Monday, June 6, 2011

Almost there!

What a day!

Same routine as usual today, and we are 35 miles closer to the ocean. Today's paddling was a great example of how far we're able to go with an early start, well-placed breaks, and excellent weather. Having a nice overcast sky for the first half of the day was a welcome cchange from the blazing hot sun we've experienced so much of. There are now even more clear signs of the coast, yet no salty taste in the air or water. We did see an 8 or 9 foot alligator that, according to it's swim path, swam right underneath Alex and Hutch. Our total alligator count since Lake Marion is somewhere between 4 and 6 (varying reports).

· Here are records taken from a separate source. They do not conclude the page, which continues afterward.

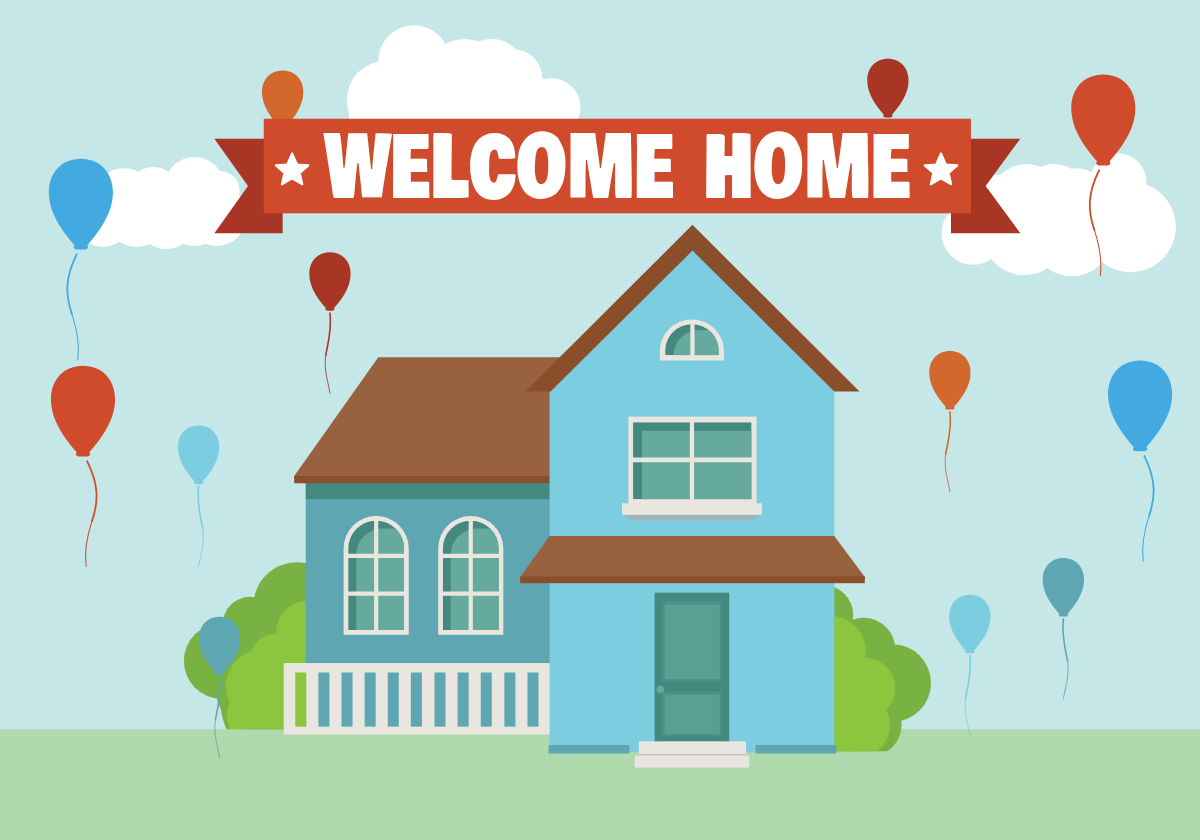
<!DOCTYPE html>
<html lang="en">
<head>
<meta charset="utf-8">
<title>Welcome Home</title>
<link rel="stylesheet" href="https://fonts.googleapis.com/css2?family=Bowlby+One&display=swap">
<style>
:root{
  --sky:#c5e7e8; --grass:#afdaad; --white:#fff;
  --ribbon:#d04b2b; --ribbon-fold:#a93525;
  --orange:#d4672b; --blue:#42a9e1; --aqua:#7ccde0; --teal:#5ea7b2;
  --roof:#99623f; --roof-edge:#8a4e2a;
  --trim:#e9e6df; --trim-shade:#c3c4bd; --sill-shade:#9fb3b7;
  --glass:#66a99d; --glass-shade:#43897f; --door-panel:#57a093;
  --leaf:#78b243; --leaf-light:#8cc63e;
}
*{box-sizing:border-box}
html,body{margin:0;width:1200px;height:840px;overflow:hidden;background:var(--sky)}
.scene{display:block;width:1200px;height:840px}
.sky{fill:var(--sky)} .grass{fill:var(--grass)}
.clouds,.star{fill:var(--white)}
.star{stroke:var(--white);stroke-width:2;stroke-linejoin:round}
.ribbon{fill:var(--ribbon)} .fold{fill:var(--ribbon-fold)}
.greeting{font-family:"Bowlby One",sans-serif;font-size:82px;fill:var(--white)}
.balloon-string{fill:none;stroke:currentColor;stroke-linecap:round}
.red{color:var(--ribbon)} .crimson{color:var(--ribbon-fold)} .orange{color:var(--orange)}
.blue{color:var(--blue)} .aqua{color:var(--aqua)} .teal{color:var(--teal)}
.leaf{fill:var(--leaf)} .leaf-light{fill:var(--leaf-light)}
.wing{fill:var(--teal)} .front{fill:var(--aqua)}
.roof{fill:var(--roof)} .roof-edge{fill:var(--roof-edge)}
.trim{fill:var(--trim)} .trim-shade{fill:var(--trim-shade)} .sill-shade{fill:var(--sill-shade)}
.glass{fill:var(--glass)} .glass-shade{fill:var(--glass-shade)}
.door-panel{fill:var(--door-panel)} .door-edge{fill:#4a9085}
</style>
</head>
<body>
<svg class="scene" viewBox="0 0 1142 799.4" preserveAspectRatio="none" role="img" aria-label="A blue house with a Welcome Home banner and balloons">
  <defs>
    <path id="balloon" fill="currentColor" d="M0 0C18 0 30.5 13 30.5 32C30.5 53 16 71 6 82.500C8 85 6 86.500 3 86.500H-3C-6 86.500 -8 85 -6 82.500C-16 71 -30.500 53 -30.500 32C-30.500 13 -18 0 0 0Z"/>
    <g id="string-large" class="balloon-string">
      <path stroke-width="1.7" d="M-4 91C-15 113 -15 129 -8.500 148"/>
      <path stroke-width="1" d="M-8.500 148C-3 165 -1 177 -3 191"/>
    </g>
    <g id="string-small" class="balloon-string">
      <path stroke-width="1.500" d="M0 58C2 74 -2 87 -4 98"/>
      <path stroke-width=".8" d="M-4 98C-6 112 -2 122 0 134"/>
    </g>
    <g id="balloon-large"><use href="#balloon"/><use href="#string-large"/></g>
    <g id="balloon-large-flip"><use href="#balloon"/><use href="#string-large" transform="scale(-1 1)"/></g>
    <use id="balloon-bare" href="#balloon" transform="scale(.645)"/>
    <g id="balloon-small"><use href="#balloon-bare"/><use href="#string-small"/></g>
    <g id="balloon-small-flip"><use href="#balloon-bare"/><use href="#string-small" transform="scale(-1 1)"/></g>
    <path id="star" class="star" d="M0 -16L4.600 -5.500L15.500 -4.600L7.300 2.700L9.700 13.400L0 7.700L-9.700 13.400L-7.300 2.700L-15.500 -4.600L-4.600 -5.500Z"/>
    <clipPath id="wing-pane"><path d="M4.500 108.500V31A26.500 26.500 0 0 1 57.500 31V108.500Z"/></clipPath>
    <g id="wing-window">
      <path class="trim" d="M0 113V31A31 31 0 0 1 62 31V113Z"/>
      <g clip-path="url(#wing-pane)">
        <rect class="glass-shade" width="62" height="113"/>
        <path class="glass" d="M12 113V38A25 25 0 0 1 37 12H62V113Z"/>
      </g>
      <path class="trim" d="M29 3H33V110H29ZM3 36H59V40H3ZM3 72H59V76H3Z"/>
    </g>
    <clipPath id="attic-pane"><path d="M633 338V334A25.500 25.500 0 0 1 684 334V338Z"/></clipPath>
    <clipPath id="left-bush"><rect x="160" y="520" width="140" height="174"/></clipPath>
    <clipPath id="right-bush"><rect x="780" y="540" width="120" height="175"/></clipPath>
    <rect id="fence-gap" y="640" width="10.500" height="51.500"/>
  </defs>

  <rect class="sky" width="1142" height="800"/>
  <rect class="grass" y="694" width="1142" height="106"/>

  <g class="clouds">
    <g id="cloud-top">
      <circle cx="394" cy="58" r="34"/><circle cx="367" cy="95" r="37"/><circle cx="442" cy="73" r="36"/>
      <circle cx="468" cy="68" r="31"/><circle cx="489" cy="74" r="27"/><circle cx="500" cy="92" r="24"/><circle cx="525" cy="102" r="27.500"/>
      <rect x="332" y="88" width="216" height="30"/>
    </g>
    <g id="cloud-left">
      <circle cx="98" cy="208" r="27"/><circle cx="118" cy="188" r="28"/><circle cx="146" cy="184" r="25"/><circle cx="185" cy="178" r="28.500"/>
      <circle cx="130" cy="206" r="29"/><circle cx="158" cy="208" r="29"/><circle cx="185" cy="206" r="28"/><circle cx="206" cy="205" r="29"/><circle cx="210" cy="181" r="18"/>
    </g>
    <g id="cloud-right">
      <circle cx="926" cy="222" r="30"/><circle cx="952" cy="193" r="27"/><circle cx="977" cy="190" r="34"/><circle cx="975" cy="222" r="40"/>
      <circle cx="1003" cy="186" r="30"/><circle cx="1020" cy="225" r="38"/><circle cx="1024" cy="188" r="28"/><circle cx="1064" cy="173" r="27"/><circle cx="1076" cy="216" r="43"/>
    </g>
  </g>

  <g id="bushes">
    <g clip-path="url(#left-bush)">
      <g class="leaf"><circle cx="283" cy="577" r="42"/><circle cx="238" cy="594" r="26"/><circle cx="211" cy="629" r="36"/><circle cx="246" cy="655" r="41"/><path d="M208 655H300V700H219Q210 688 208 655Z"/><rect x="240" y="590" width="60" height="60"/></g>
      <g class="leaf-light"><circle cx="292" cy="601" r="29"/><circle cx="263" cy="628" r="25"/><circle cx="250" cy="653" r="35"/><circle cx="250" cy="681" r="34"/><rect x="255" y="620" width="45" height="80"/></g>
    </g>
    <g clip-path="url(#right-bush)">
      <g class="leaf"><circle cx="784" cy="585" r="28"/><circle cx="822" cy="618" r="30"/><circle cx="849" cy="650" r="37"/><circle cx="828" cy="690" r="30"/><rect x="780" y="600" width="40" height="120"/></g>
      <g class="leaf-light"><circle cx="790" cy="620" r="34"/><circle cx="823" cy="655" r="29"/><circle cx="816" cy="690" r="31"/><rect x="780" y="640" width="35" height="80"/></g>
    </g>
  </g>

  <g id="house">
    <g id="side-wing">
      <rect class="wing" x="291" y="458" width="234" height="180"/>
      <rect class="glass-shade" x="291" y="458" width="234" height="17"/>
      <path class="roof" d="M360 340H540L526 456H280V453Z"/>
      <path class="roof-edge" d="M280 453H525V460H280Z"/>
      <use href="#wing-window" x="327" y="491"/>
      <use href="#wing-window" x="417" y="491"/>
    </g>
    <g id="fence">
      <rect class="trim" x="270" y="631" width="254" height="68"/>
      <use class="leaf-light" href="#fence-gap" x="281"/>
      <g class="wing">
        <use href="#fence-gap" x="303"/><use href="#fence-gap" x="325"/><use href="#fence-gap" x="347"/><use href="#fence-gap" x="369"/><use href="#fence-gap" x="391"/>
        <use href="#fence-gap" x="413.500"/><use href="#fence-gap" x="435.500"/><use href="#fence-gap" x="457.500"/><use href="#fence-gap" x="480"/><use href="#fence-gap" x="502"/>
      </g>
    </g>
    <g id="front-gable">
      <path class="front" d="M659 230L794 366V716H523V366Z"/>
      <path class="roof-edge" d="M659 214L818 372.500H794L659 238.500L524 372.500H500Z"/>
      <path class="wing" d="M522 709H599V717H522ZM719 709H796V717H719Z"/>
    </g>
    <g id="attic-window">
      <path class="trim" d="M628 343V334A30.500 30 0 0 1 689 334V343Z"/>
      <g clip-path="url(#attic-pane)">
        <rect class="glass-shade" x="628" y="304" width="61" height="39"/>
        <path class="glass" d="M641 343V338A25 24 0 0 1 666 314H690V343Z"/>
      </g>
      <rect class="trim" x="657" y="306" width="4" height="35"/>
    </g>
    <g id="bedroom-window">
      <path class="sill-shade" d="M594 489H723L716 495H601Z"/>
      <rect class="trim" x="598" y="396.500" width="122" height="85"/>
      <rect class="glass-shade" x="602.500" y="402" width="112.500" height="73"/>
      <rect class="glass" x="611" y="410" width="104" height="65"/>
      <path class="trim" d="M656.500 400H660.500V477H656.500ZM601 435.500H717V440H601Z"/>
      <rect class="trim" x="592" y="479" width="133" height="11"/>
    </g>
    <g id="porch">
      <path class="roof" d="M523 510H794L823 549V551H495V549Z"/>
      <rect class="roof-edge" x="495" y="548.500" width="328" height="6.500"/>
    </g>
    <g id="door">
      <rect class="glass-shade" x="623" y="564" width="71" height="142"/>
      <path class="door-edge" d="M630 572H687V649H630ZM630 658H687V701H630Z"/>
      <path class="door-panel" d="M632.500 575H685V646.500H632.500ZM632.500 661H685V698.500H632.500Z"/>
      <circle class="glass" cx="628.500" cy="656" r="3.500"/>
    </g>
    <g id="steps">
      <rect class="trim-shade" x="608" y="716" width="102" height="4"/>
      <rect class="trim" x="608" y="705.500" width="102" height="12"/>
      <rect class="trim" x="604" y="719" width="109" height="11.500"/>
    </g>
  </g>

  <g id="balloons">
    <use class="orange" href="#balloon-bare" transform="translate(269 67)"/>
    <use class="crimson" href="#balloon-bare" transform="translate(845 56)"/>
    <use class="blue" href="#balloon-large" x="77" y="151"/>
    <use class="red" href="#balloon-large" x="1050" y="71"/>
    <use class="red" href="#balloon-large-flip" x="79" y="348"/>
    <use class="blue" href="#balloon-large-flip" x="1085" y="343"/>
    <use class="crimson" href="#balloon-small" x="314" y="240"/>
    <use class="aqua" href="#balloon-small-flip" x="189" y="405"/>
    <use class="orange" href="#balloon-small" x="904" y="334"/>
    <use class="teal" href="#balloon-small-flip" x="1012" y="531"/>
    <use class="aqua" href="#balloon-small" x="923" y="566"/>
    <use class="teal" href="#balloon-small" x="209" y="587"/>
  </g>

  <g id="banner">
    <path class="fold" d="M204 132H269V222H204L236 177ZM971 132H905V222H971L938 177Z"/>
    <rect class="ribbon" x="251" y="113" width="673" height="90"/>
    <use href="#star" x="278" y="162"/>
    <use href="#star" x="895.500" y="162"/>
    <text class="greeting" x="309" y="187.500" textLength="332" lengthAdjust="spacingAndGlyphs">WELCOME</text>
    <text class="greeting" x="669" y="187.500" textLength="197" lengthAdjust="spacingAndGlyphs">HOME</text>
  </g>
</svg>
</body>
</html>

Tomorrow morning, we make our final 20 mile push to the ocean and complete one of the objectives that we set out from G.Father Mountain with. We are all expecting to witness some inspired paddling tomorrow as the salt smell of the Atlantic starts to fill the air.

Ocean tomorrow!

Sunday, June 5, 2011

Sunrise, sunset: we're paddling


Today was, without question, one of the more epic days of our paddle to the ocean. We had a little taste of everything ranging from hot temperatures, high mileage, early mornings, awesome lunch spots, challenging portages, generosity of people we run in to, and beautiful sunsets as we set up camp for the night.

A 4am wake-up time meant that we'd be able to cover a good bit of our mileage for the day as the sun was just rising. Eventually, we had to make our open-water push across Lake Marion to a beach that had plenty of cypress trees to hammock from for lunch. After our siesta, it was time for the very last portage of the trip: the Santee Dam. Carrying our boats up the steep rocky embankment was characteristic of the easy portage we were all hoping for. Fortunately, we had a very pleasant encounter that resulted in having our boats driven to our put in on the other side. After putting back onto the water, we paddled a few more miles to our campsite for the night; possibly one of the best sites of the trip.

And yes, there are alligators.

Ocean in 3 days!

Thursday, June 2, 2011

That Lake Marion Hotness

We reached our final lake today. It's exciting to see signs that we are nearing the ocean. Cyprus trees dominate the water banks, white ibis fly overhead, and we saw our first terns. I would like to say that the beautiful scenery and wildlife dominated my thoughts today, but honestly it was the heat. Temperatures in the mid nineties, heat index over 100, and a sea of bathwarm water heating the boat from below and reflecting sunlight up at you from all directions. To call it 'hot' would be factually accurate, but so understates the intensity of the visceral experience of the heat that it's almost insulting to those who were there to simply call it hot. Anyway, the sun is down, dinner is ready, and the state park has gassed all the local mosquitos, so life is good...

Wednesday, June 1, 2011


We paddled the final miles that the Wateree River had to offer today and pulled up on shore at the confluence of the Congaree River to swim and relax. Before we got there, we saw some of our first signs of the more southerly region in which we are headed: palms, spanish moss, and live oaks. The banks of these rivers are some of the wildest looking rivers any of us have seen. The giant gars that would come up to the surface to snatch whatever had fallen into the water definitely add a sense of wilderness to the area.

We pulled into camp early tonight due to information that between this area and Santee State Park, where we are headed tomorrow, there aren't many campable spots. The map has the area surrounding the river labeled as "swamp," which is definitely believable. The change of pace from canoeing lakes and passing houses and cities to sea kayaking through rivers surrounded by subtropical forest is really quite amazing.